[Saved entries]
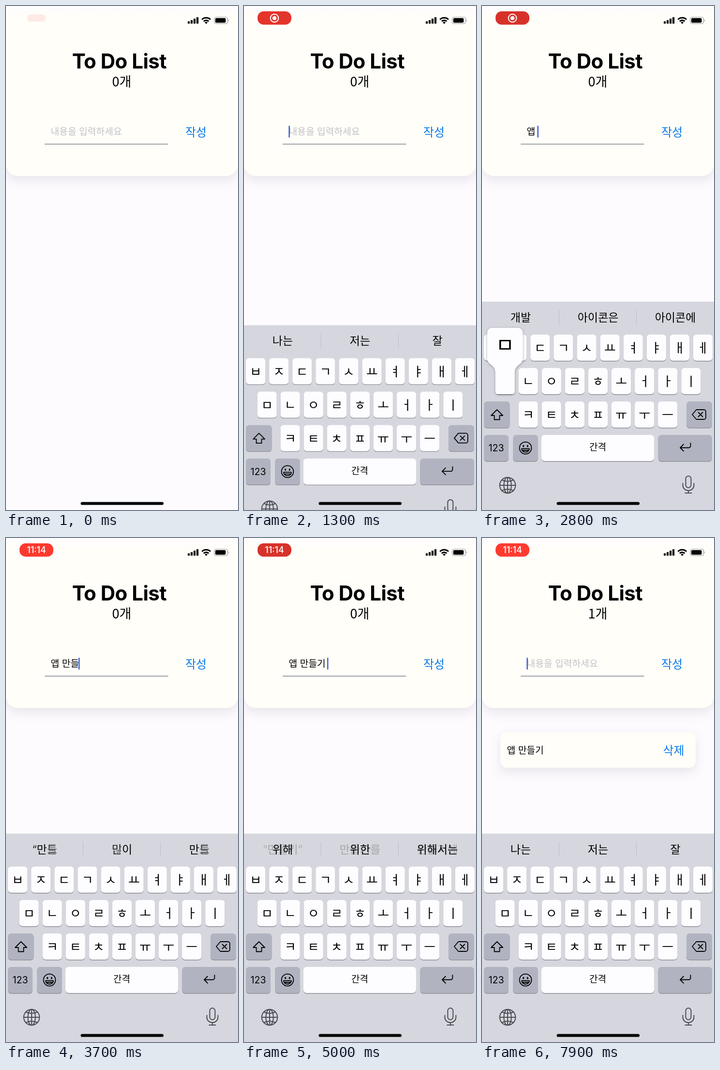
Animation, 480 px wide and 1040 px high, one loop 8 s. Source, as an HTML page:

```html
<!DOCTYPE html>
<html lang="ko">
<head>
<meta charset="utf-8">
<title>To Do List</title>
<style>
  html, body { margin: 0; width: 100%; height: 100%; overflow: hidden; background: #fdfbfe; }
  svg { display: block; width: 100vw; height: 100vh; }
  text { font-family: "Noto Sans CJK KR", "Noto Sans CJK", sans-serif; font-weight: 350; text-anchor: middle; }
  .latin { font-family: Inter, "Noto Sans CJK KR", sans-serif; font-weight: 400; }
  .body { font-size: 19.3px; text-anchor: start; }
  .link { font-size: 24px; fill: #0a7aea; }
  .jamo { font-size: 26px; font-weight: 400; }
  .sug { font-family: Inter, "Noto Sans CJK KR", sans-serif; font-size: 23px; }
  .line { fill: none; stroke: #000; stroke-width: 1.8; stroke-linecap: round; stroke-linejoin: round; }
  .gray { stroke: #4b4c53; stroke-width: 2; }
  .sheet { fill: #fffef9; filter: drop-shadow(0 9px 11px rgba(50, 40, 70, .1)); }
  #popup path { fill: #fdfcff; filter: drop-shadow(0 1px 2px rgba(0, 0, 0, .35)); }
  #popup text { font-size: 42px; font-weight: 400; }
</style>
</head>
<body>
<svg viewBox="0 0 480 1040">
  <defs>
    <linearGradient id="top" x2="0" y2="1">
      <stop stop-color="#fefcfe"/><stop offset="1" stop-color="#fffef9"/>
    </linearGradient>
  </defs>
  <rect width="480" height="1040" fill="#fdfbfe"/>
  <path class="sheet" d="M0 0H480V326a25 25 0 0 1-25 25H25a25 25 0 0 1-25-25z"/>
  <rect width="480" height="22" fill="url(#top)"/>

  <g id="pill">
    <rect id="pillBack" x="28" y="11" width="70" height="27.5" rx="12.5"/>
    <g id="record">
      <circle cx="63" cy="25" r="8.3" fill="none" stroke="#fff" stroke-width="2"/>
      <circle cx="63" cy="25" r="4.3" fill="#fff"/>
    </g>
    <text id="clock" class="latin" x="63" y="31.3" font-size="18" fill="#fff" style="font-weight:500">11:14</text>
  </g>

  <g id="bars"></g>
  <g fill="none" stroke="#000" stroke-width="3">
    <path d="M405.4 28a12.4 12.4 0 0 1 17.6 0M409 31.6a7.4 7.4 0 0 1 10.4 0"/>
    <path d="M411.2 34a4.3 4.3 0 0 1 6 0l-3 3z" fill="#000" stroke="none"/>
  </g>
  <rect x="431" y="23" width="27.5" height="13.5" rx="4" fill="none" stroke="#96969a" stroke-width="1.2"/>
  <rect x="433" y="25" width="21.5" height="9.5" rx="2.3"/>
  <path d="M460 27.5q2.4 2.3 0 4.6z" fill="#96969a"/>

  <text class="latin" x="234.5" y="129" font-size="42" style="font-weight:700;letter-spacing:-.012em">To Do List</text>
  <text id="count" x="239.5" y="166" font-size="27"></text>
  <path d="M80 285H335.5" stroke="#85858b" stroke-width="1.5"/>
  <text id="field" class="body" x="92.5" y="266.3"></text>
  <rect id="caret" y="247" width="2.6" height="24.5" rx="1" fill="#3f64dc"/>
  <text id="add" class="link" x="393" y="268.8">작성</text>

  <g id="item">
    <rect class="sheet" x="38" y="402" width="404" height="72" rx="13"/>
    <text class="body" x="51.5" y="444.8">앱 만들기</text>
    <text class="link" x="396.5" y="447">삭제</text>
  </g>

  <g id="keyboard">
    <rect y="610" width="480" height="430" fill="#d6d7de"/>
    <path d="M159.5 627V658M319.5 627V658" stroke="#bcbdc6"/>
    <g id="sugs"></g>
    <g id="keys"></g>
    <text class="latin" x="29.5" y="919" font-size="19.5">123</text>
    <text x="239.5" y="917.3" font-size="19">간격</text>
    <path class="line" d="M31 833l12 12h-6.5v8.5h-11v-8.5H19z"/>
    <path class="line" d="M443.5 833H459a4 4 0 0 1 4 4v12a4 4 0 0 1-4 4H443.5l-8.5-10zM447.5 838.5l9 9m0-9l-9 9"/>
    <path class="line" d="M431.5 902v6a3.5 3.5 0 0 1-3.5 3.5H410m7-7l-7 7l7 7"/>
    <circle class="line" cx="90" cy="912" r="12.4"/>
    <ellipse cx="85.7" cy="908" rx="1.6" ry="2.2"/>
    <ellipse cx="94.3" cy="908" rx="1.6" ry="2.2"/>
    <path class="line" d="M82 913.5h16a8 7 0 0 1-16 0zM83 917h14"/>
    <g class="line gray">
      <circle cx="53" cy="989" r="16.3"/>
      <ellipse cx="53" cy="989" rx="7.8" ry="16.3"/>
      <path d="M53 973v32M37 989h32M41 978q12 6 24 0M41 1000q12-6 24 0"/>
    </g>
    <g class="line gray">
      <rect x="421.5" y="970" width="11" height="24" rx="5.5"/>
      <path d="M415.5 985v4a11.5 11 0 0 0 23 0v-4M427 1000v5M420.5 1005h13"/>
    </g>
    <g id="popup"><path/><text></text></g>
  </g>
  <rect x="154.5" y="1023.4" width="171.5" height="6.2" rx="3.1"/>
</svg>

<script>
const $ = id => document.getElementById(id);
const clamp = v => Math.max(0, Math.min(1, v));
const LOOP = 8000, FOCUS = 1000, SLIDE = 1097, SUBMIT = 7320, FADE = 250, HOLD = 130, INSERT = 90;

// [press time, key, field text after it]
const presses = [
  [1960, 'ㅇ', 'ㅇ'], [2140, 'ㅐ', '애'], [2320, 'ㅂ', '앱'], [2480, ' ', '앱 '],
  [2760, 'ㅁ', '앱 ㅁ'], [2920, 'ㅏ', '앱 마'], [3070, 'ㄴ', '앱 만'], [3220, 'ㄷ', '앱 만ㄷ'],
  [3370, 'ㅡ', '앱 만드'], [3520, 'ㄹ', '앱 만들'], [4180, 'ㄱ', '앱 만듥'],
  [4350, 'ㅣ', '앱 만들기'], [4740, ' ', '앱 만들기 ']
];
const edits = [[FOCUS, ''], ...presses.map(([t, , s]) => [t + INSERT, s]), [SUBMIT, '']];

const suggestions = [
  [-FADE, '나는', '저는', '잘'],
  [2080, '“ㅇ”', '아', '안'],
  [2240, '“애”', '애들', '애가'],
  [2420, '“앱”', '앱을', '앱이'],
  [2545, '개발', '아이콘은', '아이콘에'],
  [2880, '“ㅁ”', '만', '많이'],
  [3040, '“마”', '마음', '마지막'],
  [3190, '“만”', '많이', '만나'],
  [3370, '“만드', '민이', '만드'],
  [3620, '“만들', '많이', '만들'],
  [4300, '“만듥”', '만들', '만들고'],
  [4480, '“만들기”', '만들기를', '만들기에'],
  [4845, '위해', '위한', '위해서는'],
  [SUBMIT, '나는', '저는', '잘']
];

const keys = {};
let keyMarkup = '';
function addKey(x, y, w, fill, name = '') {
  const box = (dy, color, id) =>
    `<rect ${id} x="${x}" y="${y + dy}" width="${w}" height="54" rx="6.5" fill="${color}"/>`;
  keyMarkup += box(1.4, '#8e9097', '') + box(0, fill, name === ' ' ? 'id="space"' : '');
  if (name.trim()) keyMarkup += `<text class="jamo" x="${x + w / 2}" y="${y + 37}">${name}</text>`;
  keys[name] = { x, y, w };
}
const LIGHT = '#fdfcff', DARK = '#b1b4c0';
[['ㅂㅈㄷㄱㅅㅛㅕㅑㅐㅔ', 4], ['ㅁㄴㅇㄹㅎㅗㅓㅏㅣ', 27.5], ['ㅋㅌㅊㅍㅠㅜㅡ', 75.5]]
  .forEach(([row, x0], r) => [...row].forEach((c, i) => addKey(x0 + 48.1 * i, 678 + 69 * r, 40.2, LIGHT, c)));
for (const [x, y, w] of [[4, 816, 53.5], [423, 816, 53], [4, 885, 51], [64, 885, 52], [364.5, 885, 111.5]])
  addKey(x, y, w, DARK);
addKey(123, 885, 233, LIGHT, ' ');
$('keys').innerHTML = keyMarkup;

$('bars').innerHTML = [5, 7.5, 10.5, 13.5].map((h, i) =>
  `<rect x="${376 + 6 * i}" y="${36.5 - h}" width="4.2" height="${h}" rx="1"/>`).join('');
$('sugs').innerHTML = [80, 240, 400].map(x =>
  `<text class="sug" x="${x}" y="650.5"></text>`.repeat(2)).join('');
const sugTexts = [...$('sugs').children];
const [popPath, popText] = $('popup').children;

const lastBefore = (list, t) => list.findLastIndex(e => e[0] <= t);

function drawPill(t) {
  const p = clamp(t / 450) - 1;
  const scale = .54 + .46 * (1 + 2.7 * p ** 3 + 1.7 * p ** 2);
  const bright = .5 + .5 * Math.cos((t - 1900) / 1000 * Math.PI);
  $('pill').setAttribute('transform', `translate(63 24.7) scale(${scale}) translate(-63 -24.7)`);
  $('pill').style.opacity = clamp(.09 + t / 280);
  $('pillBack').style.fill = `rgb(${214 + 41 * bright},${50 + 9 * bright},${42 + 6 * bright})`;
  const swap = clamp((t - 3200) / 200);
  $('record').style.opacity = clamp(t / 200) * (1 - swap);
  $('clock').style.opacity = swap;
}

function drawField(t) {
  const i = lastBefore(edits, t);
  const text = i < 0 ? '' : edits[i][1];
  $('field').textContent = text || '내용을 입력하세요';
  $('field').style.fill = text ? '#000' : '#c3c2c6';
  const width = [...text].reduce((w, c) => w + (c === ' ' ? 4.3 : 17.76), 0);
  $('caret').setAttribute('x', 92.3 + width);
  const e = i < 0 ? 0 : (t - edits[i][0]) % 1000;
  $('caret').style.opacity = i < 0 ? 0 : Math.max(clamp((700 - e) / 100), clamp((e - 900) / 100));
}

// Words crossfade, but letters that stay in place keep full strength.
function drawSuggestions(t) {
  const i = lastBefore(suggestions, t);
  const k = clamp((t - suggestions[i][0]) / FADE);
  sugTexts.forEach((el, n) => {
    const cell = 1 + (n >> 1), isOld = n % 2 === 0;
    const before = suggestions[Math.max(0, i - 1)][cell], after = suggestions[i][cell];
    const sameLength = before.length === after.length;
    const alpha = isOld ? (1 - k) ** 1.5 : clamp(1.6 * k);
    el.innerHTML = [...(isOld ? before : after)].map((c, j) => {
      const kept = sameLength && before[j] === after[j];
      return `<tspan fill-opacity="${kept ? +!isOld : alpha}">${c}</tspan>`;
    }).join('');
  });
}

function drawPress(t) {
  const press = presses.find(([s]) => t >= s && t < s + HOLD);
  const name = press ? press[1] : '';
  $('space').style.fill = name === ' ' ? DARK : LIGHT;
  const shown = name.trim() !== '';
  $('popup').style.display = shown ? '' : 'none';
  if (!shown) return;
  const { x, y, w } = keys[name];
  const l = Math.max(2, Math.min(404, x + w / 2 - 37)), r = l + 74, e = x + w;
  popPath.setAttribute('d', `M${l + 12} ${y - 83}H${r - 12}q12 0 12 12V${y - 20}
    C${r} ${y - 6} ${e} ${y - 8} ${e} ${y + 10}V${y + 48}q0 6-6 6H${x + 6}q-6 0-6-6V${y + 10}
    C${x} ${y - 8} ${l} ${y - 6} ${l} ${y - 20}V${y - 71}q0-12 12-12z`);
  popText.textContent = name;
  popText.setAttribute('x', l + 37);
  popText.setAttribute('y', y - 32);
}

function draw(now) {
  const t = now % LOOP;
  drawPill(t);
  drawField(t);
  drawSuggestions(t);
  drawPress(t);
  // critically damped slide
  const s = Math.max(0, t - SLIDE) * .0183;
  $('keyboard').setAttribute('transform', `translate(0 ${t > 1900 ? 0 : 430 * (1 + s) * Math.exp(-s)})`);
  $('keyboard').style.display = t < SLIDE ? 'none' : '';
  $('add').style.opacity = t < 7100 ? 1 : .2 + .8 * clamp((t - 7300) / 200);
  const done = t >= SUBMIT;
  $('count').textContent = done ? '1개' : '0개';
  $('item').style.display = done ? '' : 'none';
}

const start = performance.now();
function tick() {
  draw(performance.now() - start);
  requestAnimationFrame(tick);
}
tick();
</script>
</body>
</html>
```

TASK GOAL:
Using the records above, copy all lines that include the word "start".

RESULT OF THE TASK:
  .body { font-size: 19.3px; text-anchor: start; }
const start = performance.now();
  draw(performance.now() - start);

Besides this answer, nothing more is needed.